The sign that a person is now part of the people of God, the church, is baptism. Baptism is an outward symbol of an inward change of status within believers. And all believers, man and woman, Jew and Gentile, rich and poor, were all linked in water baptism and by the baptism in the Holy Spirit. The sign was no longer only something that Israelite men could possess, but it was an act that all people could willfully participate in! To be a believer meant to break the tradition of the former practices that separated the people of God from the outside world, and to now embrace the old and “new” traditions which are now to bring all people together in Christ. This is at the heart of the Gospel and almost every other book of the New Testament.
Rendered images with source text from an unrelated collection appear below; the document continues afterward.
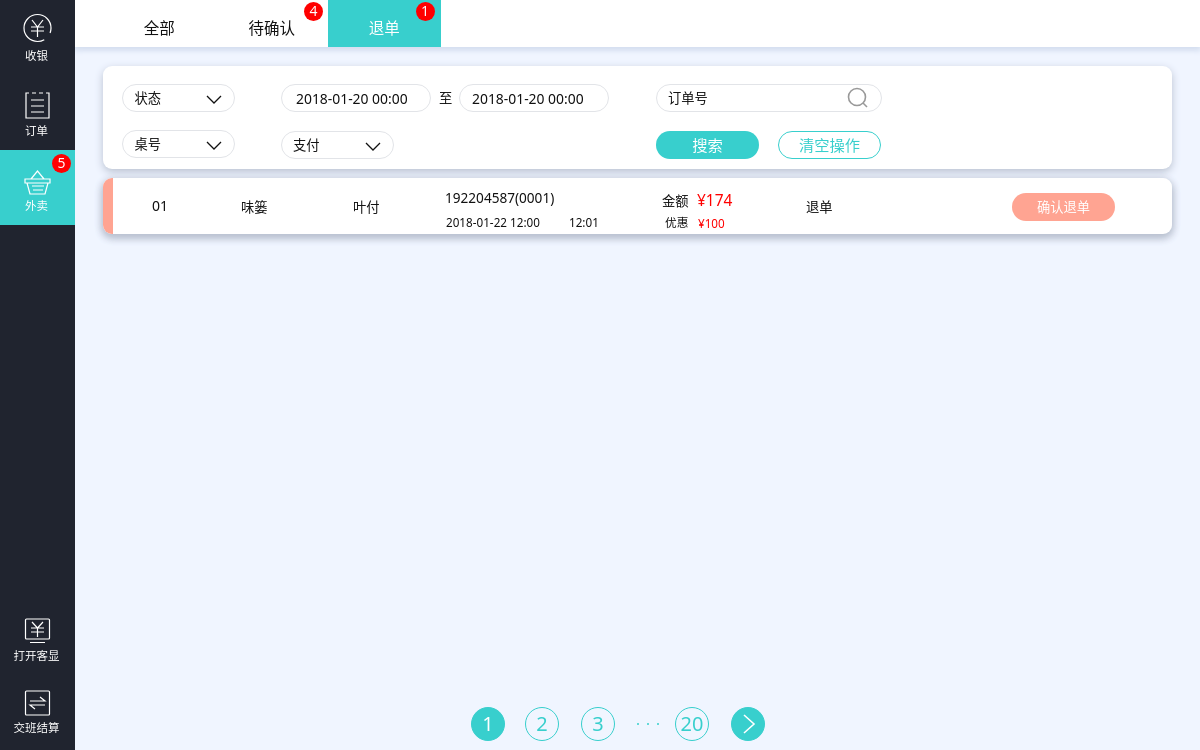
<!DOCTYPE html>
<html lang="zh-CN">
<head>
<meta charset="utf-8">
<title>外卖退单</title>
<style>
:root {
  --teal: #38cfcd;
  --navy: #20242f;
  --page: #f0f5ff;
  --coral: #ffa492;
  --red: #ff0000;
  --line: #e2e4e8;
  --ink: #111;
}
* { box-sizing: border-box; margin: 0; padding: 0; }
html, body { width: 1200px; height: 750px; overflow: hidden; }
body {
  position: relative;
  background: var(--page);
  color: var(--ink);
  font-family: "Noto Sans", "Noto Sans CJK SC", sans-serif;
  font-size: 13.3px;
  line-height: 20px;
  white-space: nowrap;
}
a { color: inherit; text-decoration: none; }
svg { fill: none; stroke: currentColor; display: block; }

.sidebar { position: absolute; left: 0; top: 0; width: 75px; height: 750px; background: var(--navy); color: #fff; z-index: 2; }
.side-item { position: absolute; left: 0; width: 75px; height: 75px; font-size: 11.5px; text-align: center; }
.side-item svg { position: absolute; left: 22px; top: 12px; width: 32px; height: 32px; stroke-width: 1.2; }
.side-item span { position: absolute; left: 0; width: 73px; top: 46px; }
.side-item.active { background: var(--teal); }
.badge { position: absolute; width: 19px; height: 19px; border-radius: 50%; background: var(--red); color: #fff; font-size: 14px; line-height: 18px; text-align: center; }
.side-item .badge { left: 52px; width: 19px; top: 4px; }

.tabs { position: absolute; left: 75px; top: 0; width: 1125px; height: 47px; padding-left: 28px; display: flex; background: #fff; box-shadow: 0 3px 5px 1px #d5dff0; }
.tab { position: relative; width: 112.5px; height: 47px; padding-top: 8px; font-size: 15.5px; line-height: 40px; text-align: center; }
.tab.active { background: var(--teal); color: #fff; }
.tab .badge { right: 6px; top: 2px; }

.card { position: absolute; left: 103px; width: 1069px; background: #fff; border-radius: 9px; box-shadow: 0 3px 8px #b9c1d0; }
.filters { top: 66px; height: 103px; }
.filters > * { position: absolute; }
.field { height: 28px; border: 1px solid var(--line); border-radius: 14px; padding-left: 12px; line-height: 27px; }
.select { width: 113px; }
.select svg { position: absolute; right: 12px; top: 9px; width: 16px; height: 10px; stroke-width: 1.3; }
.date { width: 150px; padding-left: 14px; font-size: 13.9px; line-height: 28px; }
.search { width: 226px; padding-left: 11px; }
.search svg { position: absolute; right: 12px; top: 2px; width: 22px; height: 22px; stroke: #999; stroke-width: 1.6; }
.button { width: 103px; height: 28px; border-radius: 14px; line-height: 28px; text-align: center; font-size: 15.3px; }
.button.primary { background: var(--teal); color: #fff; }
.button.outline { border: 1px solid var(--teal); color: var(--teal); line-height: 27px; }
.button.refund { background: var(--coral); color: #fff; font-size: 13.3px; line-height: 29px; }

.order { top: 178px; height: 56px; overflow: hidden; }
.order-shadow { top: 178px; height: 56px; }
.order::before { content: ""; position: absolute; left: 0; top: 0; width: 10px; height: 56px; background: var(--coral); }
.order > * { position: absolute; }
.order .small { font-size: 11.7px; }
.order .price { color: var(--red); }

.pager { position: absolute; left: 471px; top: 707px; width: 294px; height: 34px; font-size: 20px; color: var(--teal); }
.pager > * { position: absolute; top: 0; width: 34px; height: 34px; border: 1px solid var(--teal); border-radius: 50%; line-height: 31px; text-align: center; }
.pager .solid { background: var(--teal); color: #fff; }
.pager .dots { border: 0; }
.pager .dots svg { fill: var(--teal); stroke: none; }
</style>
</head>
<body>
<nav class="sidebar">
  <a class="side-item" href="#" style="top:0">
    <svg viewBox="0 0 32 32"><circle cx="15.500" cy="16" r="13.500" stroke-dasharray="76 9" stroke-dashoffset="-14"/><path d="M10 8l5.500 7L21 8M9 15h13M9 19h13M15.500 15v10"/></svg>
    <span>收银</span>
  </a>
  <a class="side-item" href="#" style="top:75px">
    <svg viewBox="0 0 32 32" style="top:15px"><path d="M7 3H4v25h23V3h-3M10 3h4M17 3h4M9 10h13M9 16h13M9 22h13"/></svg>
    <span>订单</span>
  </a>
  <a class="side-item active" href="#" style="top:150px">
    <svg viewBox="0 0 32 32" style="top:18px"><path d="M3 11h25v4H3zM5 15l3 11h15l3-11M9 11l6.500-8L22 11M10 18h12M11 22h10"/></svg>
    <span>外卖</span><b class="badge" style="font-weight:400">5</b>
  </a>
  <a class="side-item" href="#" style="top:600px">
    <svg viewBox="0 0 32 32" style="top:16px"><rect x="3.500" y="3" width="24" height="20" rx="1"/><path d="M10 6l5.500 6L21 6M9 12h13M9 16h13M15.500 12v9M8 26.500h15"/></svg>
    <span>打开客显</span>
  </a>
  <a class="side-item" href="#" style="top:672px">
    <svg viewBox="0 0 32 32" style="top:15px"><rect x="3.500" y="4" width="24" height="24" rx="1"/><path d="M8 14h15l-5-4M23 18H8l5 4"/></svg>
    <span>交班结算</span>
  </a>
</nav>

<header class="tabs">
  <a class="tab" href="#">全部</a>
  <a class="tab" href="#">待确认<span class="badge" style="right:5px">4</span></a>
  <a class="tab active" href="#">退单<span class="badge">1</span></a>
</header>

<main>
  <section class="card filters">
    <div class="field select" style="left:18.500px;top:18px">状态<svg viewBox="0 0 16 10"><path d="M1 2l7 7 7-7"/></svg></div>
    <div class="field date" style="left:178px;top:18px">2018-01-20 00:00</div>
    <span style="left:336px;top:22px">至</span>
    <div class="field date" style="left:356px;top:18px;padding-left:12px">2018-01-20 00:00</div>
    <div class="field search" style="left:553px;top:18px">订单号<svg viewBox="0 0 22 22"><circle cx="10" cy="10" r="8.500"/><path d="M16 16l4 4"/></svg></div>
    <div class="field select" style="left:18.500px;top:64px">桌号<svg viewBox="0 0 16 10"><path d="M1 2l7 7 7-7"/></svg></div>
    <div class="field select" style="left:178px;top:65px;padding-left:11px">支付<svg viewBox="0 0 16 10"><path d="M1 2l7 7 7-7"/></svg></div>
    <a class="button primary" href="#" style="left:553px;top:65px">搜索</a>
    <a class="button outline" href="#" style="left:675px;top:65px">清空操作</a>
  </section>

  <div class="card order-shadow"></div>
  <article class="card order">
    <span style="left:49px;top:18px;font-size:14px">01</span>
    <span style="left:138px;top:19px">味篓</span>
    <span style="left:250px;top:19px">叶付</span>
    <span style="left:342px;top:10px;font-size:13.600px">192204587(0001)</span>
    <span class="small" style="left:343px;top:34px">2018-01-22 12:00</span>
    <span class="small" style="left:466px;top:34px">12:01</span>
    <span style="left:559px;top:13px">金额</span>
    <span class="price" style="left:594px;top:12px;font-size:15.500px">¥174</span>
    <span class="small" style="left:562px;top:34px">优惠</span>
    <span class="small price" style="left:595px;top:35px">¥100</span>
    <span style="left:703px;top:19px">退单</span>
    <a class="button refund" href="#" style="left:909px;top:15px">确认退单</a>
  </article>

  <nav class="pager">
    <a class="solid" href="#" style="left:0">1</a>
    <a href="#" style="left:54px">2</a>
    <a href="#" style="left:110px">3</a>
    <span class="dots" style="left:160px"><svg width="34" height="34"><circle cx="7" cy="17" r="1"/><circle cx="17" cy="17" r="1"/><circle cx="27" cy="17" r="1"/></svg></span>
    <a href="#" style="left:204px">20</a>
    <a class="solid" href="#" aria-label="下一页" style="left:260px"><svg width="32" height="32" stroke-width="1.600"><path d="M12 7l10 9-10 9"/></svg></a>
  </nav>
</main>
</body>
</html>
The church today doesn’t have a problem having a woman in an unpaid position. They just don’t call her a pastor but a “pastor’s wife.” But as soon as she is officially recognized and given a salary, the gloves come off. Many within the church also don’t have a problem if a woman works as a children’s pastor (in some churches it is expected!), but they have a problem when a woman is put in a position over men who are her own age. This is inconsistent if one is using 1Corinthians or 1Timothy as a basis for their “complementarian” claim.

Just as Rosa Parks opened the door for the Civil Rights Movement, there are many women who recently have opened the door for women’s rights and women in ministry within the church. Some of the first people to start the Pentecostal Movement in the early 1900’s were women. Aimee Semple McPherson is another woman evangelist who reached prominence in the 1920’s and 1930’s. There are also many women missionaries throughout the years who should not be forgotten either.

There are so many women who have not only impacted the church, but they have impacted Salvation History and the history of the world at large. I don’t think that God has a problem with women in ministry; if he doesn’t have a problem then neither should we. And even though this is only half of the argument, I encourage you to study the subject yourself. Dig into the Scriptures. Study them for yourself. There are so many questions that need answered theologically, philosophically, and psychologically. But let’s not be afraid to push the door open. Things will never change for the better if we don’t question the norm.